Specifies the default window to open when the application is launched.
Specifies the features passed to window.open() when the main application window is opened.
Allows configuring the application to allow only one instance at a time.

The toolkit preferences are described in further detail in XULRunner:Specifying Startup Chrome Window.

The debugging preferences are discussed in Debugging a XULRunner Application

Step 7: Create some XUL

Finally, we need to create a simple XUL window, which is described in the file main.xul. Nothing fancy here, just the minimum we need to make a window. No menus or anything.


<?xml version="1.0"?>

<?xml-stylesheet href="chrome://global/skin/" type="text/css"?>

<window id="main" title="My App" width="300" height="300" xmlns="http://www.mozilla.org/keymaster/gatekeeper/there.is.only.xul">

  <script type="application/javascript" src="chrome://myapp/content/main.js"/>

  <caption label="Hello World"/>
  <button label="More >>" oncommand="showMore();"/>
  <description id="more-text" hidden="true">This is a simple XULRunner application. XUL is simple to use and quite powerful and can even be used on mobile devices.</description>
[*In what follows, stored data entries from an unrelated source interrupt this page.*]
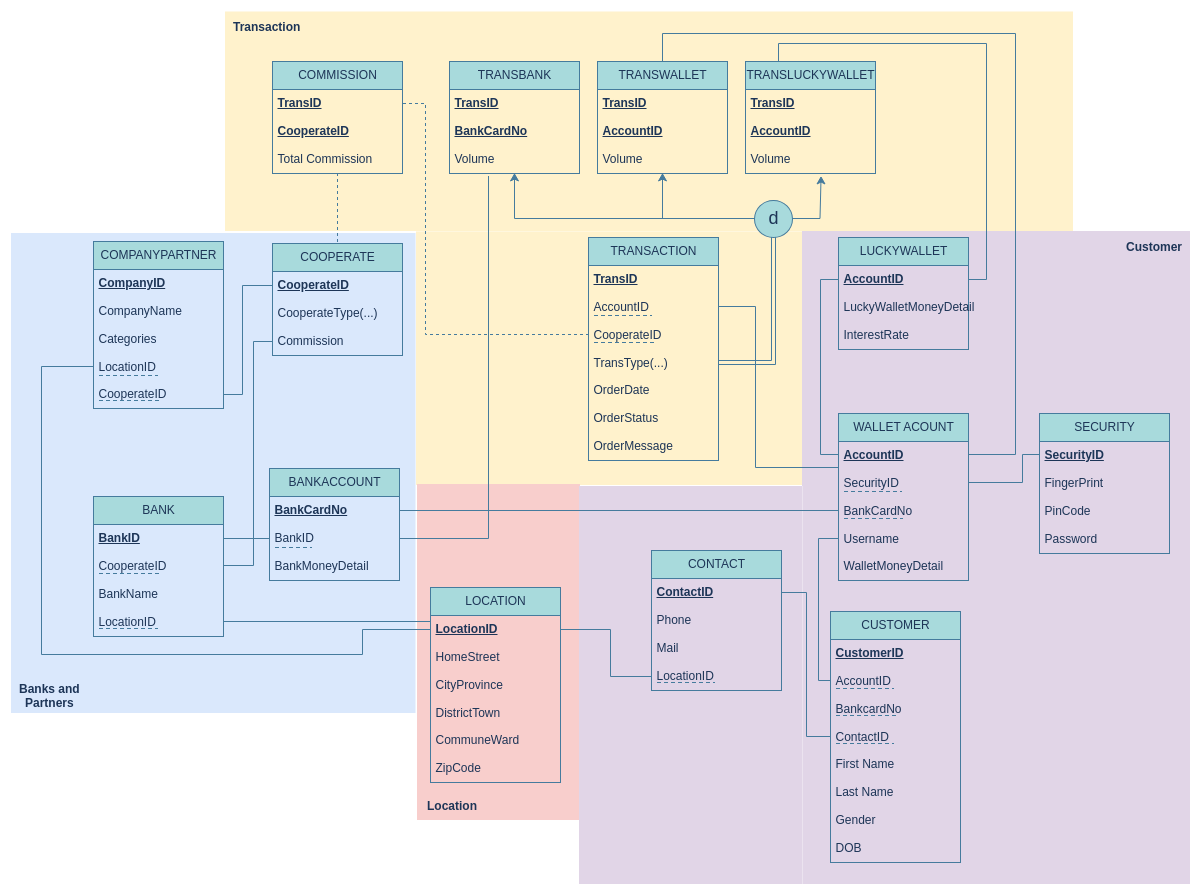
<!DOCTYPE html>
<html lang="en">
<head>
<meta charset="utf-8">
<title>Wallet database schema</title>
<style>
:root {
  --ink: #1d3557;
  --line: #457b9d;
  --head: #a8dadc;
  --transaction: #fff2cc;
  --partners: #dae8fc;
  --location: #f8cecc;
  --customer: #e1d5e7;
}
* { box-sizing: border-box; margin: 0; padding: 0; }
html, body { width: 1200px; height: 894px; overflow: hidden; background: #fff; }
.schema {
  position: relative; width: 1200px; height: 894px; overflow: hidden;
  font: 12px/14px "Liberation Sans", Arial, sans-serif; color: var(--ink);
}
.zones, .links { position: absolute; left: 0; top: 0; }
.zone-label {
  position: absolute; left: var(--x); top: var(--y);
  font-size: 12px; line-height: 14px; text-align: center; white-space: nowrap;
}
.entity {
  position: absolute; left: var(--x); top: var(--y); width: 131px;
  display: flex; flex-direction: column;
  border: 1px solid var(--line);
}
.entity h2 {
  height: 28px; display: flex; align-items: center; justify-content: center;
  padding-bottom: 1px;
  font-size: 12px; font-weight: 400; white-space: nowrap;
  background: var(--head); border-bottom: 1px solid var(--line);
}
.entity ul { list-style: none; margin-top: -0.5px; display: flex; flex-direction: column; }
.entity li {
  height: 27.75px; padding-left: 4.5px;
  display: flex; align-items: center; white-space: nowrap;
}
.pk { font-weight: 700; text-decoration: underline; }
.fk { position: relative; }
.fk::after {
  content: ""; position: absolute; left: 4.5px; top: calc(13.5px + var(--drop, 7px));
  width: var(--w); height: 1px;
  background: repeating-linear-gradient(90deg, var(--line) 0 4px, transparent 4px 7px);
}
.disjoint {
  position: absolute; left: 754px; top: 200px; width: 39px; height: 38px;
  display: flex; align-items: center; justify-content: center;
  border: 1px solid var(--line); border-radius: 50%;
  background: var(--head); font-size: 18px; line-height: 18px; padding-bottom: 2px;
}
</style>
</head>
<body>
<main class="schema">
  <svg class="zones" width="1200" height="894" viewBox="0 0 1200 894" aria-hidden="true">
    <path fill="var(--transaction)" d="M225 11.500H1073V231H802V485H416V231H225Z"/>
    <rect fill="var(--partners)" x="11" y="233" width="404.500" height="480"/>
    <rect fill="var(--location)" x="417" y="484" width="163" height="336"/>
    <path fill="var(--customer)" d="M802 231H1190V884H579V486H802Z"/>
    <path fill="none" stroke="#fff" stroke-opacity=".35" d="M416 231.500H802M802.500 486V884"/>
  </svg>

  <h1 class="zone-label" style="--x:233px;--y:20px">Transaction</h1>
  <h1 class="zone-label" style="--x:1126px;--y:240px">Customer</h1>
  <h1 class="zone-label" style="--x:19px;--y:682px">Banks and<br>Partners</h1>
  <h1 class="zone-label" style="--x:427px;--y:799px">Location</h1>

  <svg class="links" width="1200" height="894" viewBox="0 0 1200 894" fill="none" stroke="var(--line)" aria-hidden="true">
    <defs>
      <path id="arrow" fill="var(--line)" d="M0 0L4 7L0 5L-4 7Z"/>
    </defs>
    <g class="dashed" stroke-dasharray="3 3">
      <path d="M403 103.500H425.500V334.500H588"/>
      <path d="M337.500 173V243"/>
    </g>
    <g class="partner-links">
      <path d="M272 285.500H242.500V394.500H224"/>
      <path d="M272 341.500H253.500V565.500H224"/>
      <path d="M94 366.500H41.500V654.500H362.500V629.500H431"/>
      <path d="M224 538.500H270"/>
      <path d="M224 621.500H431"/>
      <path d="M400 510.500H838"/>
      <path d="M400 538.500H488.500V176"/>
    </g>
    <g class="customer-links">
      <path d="M561 629.500H610.500V676.500H651"/>
      <path d="M781 592.500H806.500V736.500H831"/>
      <path d="M831 680.500H818.500V538.500H838"/>
      <path d="M968 482.500H1022.500V454.500H1039"/>
      <path d="M968 454.500H1015.500V33.500H662.500V61"/>
      <path d="M968 279.500H986.500V43.500H778.500V61"/>
      <path d="M838 279.500H820.500V454.500H838"/>
      <path d="M718 306.500H755.500V467.500H838"/>
    </g>
    <g class="subtype-links">
      <path d="M718 360.500H771.500V237M718 364.500H775.500V237"/>
      <path d="M755 218.500H514.500V175M662.500 218.500V175M792 218.500H820L821 179"/>
      <use href="#arrow" x="514.500" y="174"/>
      <use href="#arrow" x="662.500" y="174"/>
      <use href="#arrow" x="821" y="177"/>
    </g>
  </svg>

  <section class="entity" style="--x:272px;--y:61px">
    <h2>COMMISSION</h2>
    <ul><li class="pk">TransID</li><li class="pk">CooperateID</li><li>Total Commission</li></ul>
  </section>
  <section class="entity" style="--x:449px;--y:61px">
    <h2>TRANSBANK</h2>
    <ul><li class="pk">TransID</li><li class="pk">BankCardNo</li><li>Volume</li></ul>
  </section>
  <section class="entity" style="--x:597px;--y:61px">
    <h2>TRANSWALLET</h2>
    <ul><li class="pk">TransID</li><li class="pk">AccountID</li><li>Volume</li></ul>
  </section>
  <section class="entity" style="--x:745px;--y:61px">
    <h2>TRANSLUCKYWALLET</h2>
    <ul><li class="pk">TransID</li><li class="pk">AccountID</li><li>Volume</li></ul>
  </section>

  <div class="disjoint">d</div>

  <section class="entity" style="--x:588px;--y:237px">
    <h2>TRANSACTION</h2>
    <ul>
      <li class="pk">TransID</li>
      <li class="fk" style="--w:58px;--drop:8px">AccountID</li>
      <li class="fk" style="--w:62px">CooperateID</li>
      <li>TransType(...)</li>
      <li>OrderDate</li>
      <li>OrderStatus</li>
      <li>OrderMessage</li>
    </ul>
  </section>

  <section class="entity" style="--x:93px;--y:241px">
    <h2>COMPANYPARTNER</h2>
    <ul>
      <li class="pk">CompanyID</li>
      <li>CompanyName</li>
      <li>Categories</li>
      <li class="fk" style="--w:59px;--drop:9px">LocationID</li>
      <li class="fk" style="--w:62px;--drop:6px">CooperateID</li>
    </ul>
  </section>
  <section class="entity" style="--x:272px;--y:243px">
    <h2>COOPERATE</h2>
    <ul><li class="pk">CooperateID</li><li>CooperateType(...)</li><li>Commission</li></ul>
  </section>
  <section class="entity" style="--x:269px;--y:468px">
    <h2>BANKACCOUNT</h2>
    <ul>
      <li class="pk">BankCardNo</li>
      <li class="fk" style="--w:37px;--drop:9px">BankID</li>
      <li>BankMoneyDetail</li>
    </ul>
  </section>
  <section class="entity" style="--x:93px;--y:496px">
    <h2>BANK</h2>
    <ul>
      <li class="pk">BankID</li>
      <li class="fk" style="--w:62px">CooperateID</li>
      <li>BankName</li>
      <li class="fk" style="--w:59px">LocationID</li>
    </ul>
  </section>

  <section class="entity" style="--x:430px;--y:587px">
    <h2>LOCATION</h2>
    <ul>
      <li class="pk">LocationID</li>
      <li>HomeStreet</li>
      <li>CityProvince</li>
      <li>DistrictTown</li>
      <li>CommuneWard</li>
      <li>ZipCode</li>
    </ul>
  </section>

  <section class="entity" style="--x:838px;--y:237px">
    <h2>LUCKYWALLET</h2>
    <ul><li class="pk">AccountID</li><li>LuckyWalletMoneyDetail</li><li>InterestRate</li></ul>
  </section>
  <section class="entity" style="--x:838px;--y:413px">
    <h2>WALLET ACOUNT</h2>
    <ul>
      <li class="pk">AccountID</li>
      <li class="fk" style="--w:58px;--drop:8px">SecurityID</li>
      <li class="fk" style="--w:59px">BankCardNo</li>
      <li>Username</li>
      <li>WalletMoneyDetail</li>
    </ul>
  </section>
  <section class="entity" style="--x:1039px;--y:413px">
    <h2>SECURITY</h2>
    <ul><li class="pk">SecurityID</li><li>FingerPrint</li><li>PinCode</li><li>Password</li></ul>
  </section>
  <section class="entity" style="--x:651px;--y:550px">
    <h2>CONTACT</h2>
    <ul>
      <li class="pk">ContactID</li>
      <li>Phone</li>
      <li>Mail</li>
      <li class="fk" style="--w:58px">LocationID</li>
    </ul>
  </section>
  <section class="entity" style="--x:830px;--y:611px">
    <h2>CUSTOMER</h2>
    <ul>
      <li class="pk">CustomerID</li>
      <li class="fk" style="--w:58px">AccountID</li>
      <li class="fk" style="--w:61px;--drop:6px">BankcardNo</li>
      <li class="fk" style="--w:58px">ContactID</li>
      <li>First Name</li>
      <li>Last Name</li>
      <li>Gender</li>
      <li>DOB</li>
    </ul>
  </section>
</main>
</body>
</html>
Note: Make sure there is no extra whitespace at the beginning of the XML/XUL file

The application also has a JavaScript file. Most XUL applications will include some external JavaScript, so the sample application does too, just to show how to include it into the XUL file.


function showMore() {
  document.getElementById("more-text").hidden = false;

For more information about XUL see: XUL.

For information about mixing HTML elements into your XUL read Adding HTML Elements.

Step 8: Run the application

The moment of truth. We need to get XULRunner to launch the bare-bones application.


From a Windows command prompt opened to the myapp folder, we should be able to execute this:

 C:\path\to\xulrunner.exe application.ini

Of course, if you opted to install xulrunner then you could simply do

%ProgramFiles%\xulrunner.exe application.ini

or on 64 bit systems

%ProgramFiles(x86)%\xulrunner.exe application.ini

Note: you can also install your application when you're finished debugging it. See XUL Application Packaging for details.


On the Mac, before you can run a XULRunner application with everything intact, you must install it using the --install-app xulrunner commandline flag. Installing the application creates an OS X application bundle:

 /Library/Frameworks/XUL.framework/xulrunner-bin --install-app /<path>/<to>/myapp.zip

Once installed, you can run the application:

 /Library/Frameworks/XUL.framework/xulrunner-bin "/Applications/Finkle/TestApp.app/Contents/Resources/application.ini"

You may run it without installing (but with the menu bar and dock icon missing) in OS X by typing:

/Library/Frameworks/XUL.framework/xulrunner-bin "/<full path>/TestApp/application.ini"

Note: The full path is required or a "Error: couldn't parse application.ini."-message will be returned.

This might also be simplified using a very simple shell script (i call mine "run.sh"):

/Library/Frameworks/XUL.framework/xulrunner-bin `pwd`/application.ini 


On Ubuntu, you can run the application from a terminal. First change into the \myapp folder, then start the application by:

 xulrunner application.ini

You should now see a window that looks something like this. This particular screenshot is from Ubuntu 10.


Alternative: Run XUL apps with Firefox

With Firefox 3 and later, you can tell the Firefox executable to run a XUL application from the command line. The XUL application will run instead of the Firefox browser that normally starts. This is similar to starting a XUL app using XULRunner. See Using Firefox to run XULRunner applications. This does not work if Firefox itself was installed as a XUL app - you need to use the installed XULRunner directly.

Further Reading:

There are many things you can do with XULRunner (who would have thought that? Typical Mozilla writing style at play here). Before you get too far into things you might want to read the XULRunner tips article. Also, throughout this tutorial you've been introduced to various bits of the Toolkit API and it may help you to get familiar with it. Once you've got an application that's ready for the world you'll love our article titled Deploying XULRunner.

For now, click the "next" link to learn about windows and menus in XULRunner!

Original Document Information

  • Author: Mark Finkle, October 2, 2006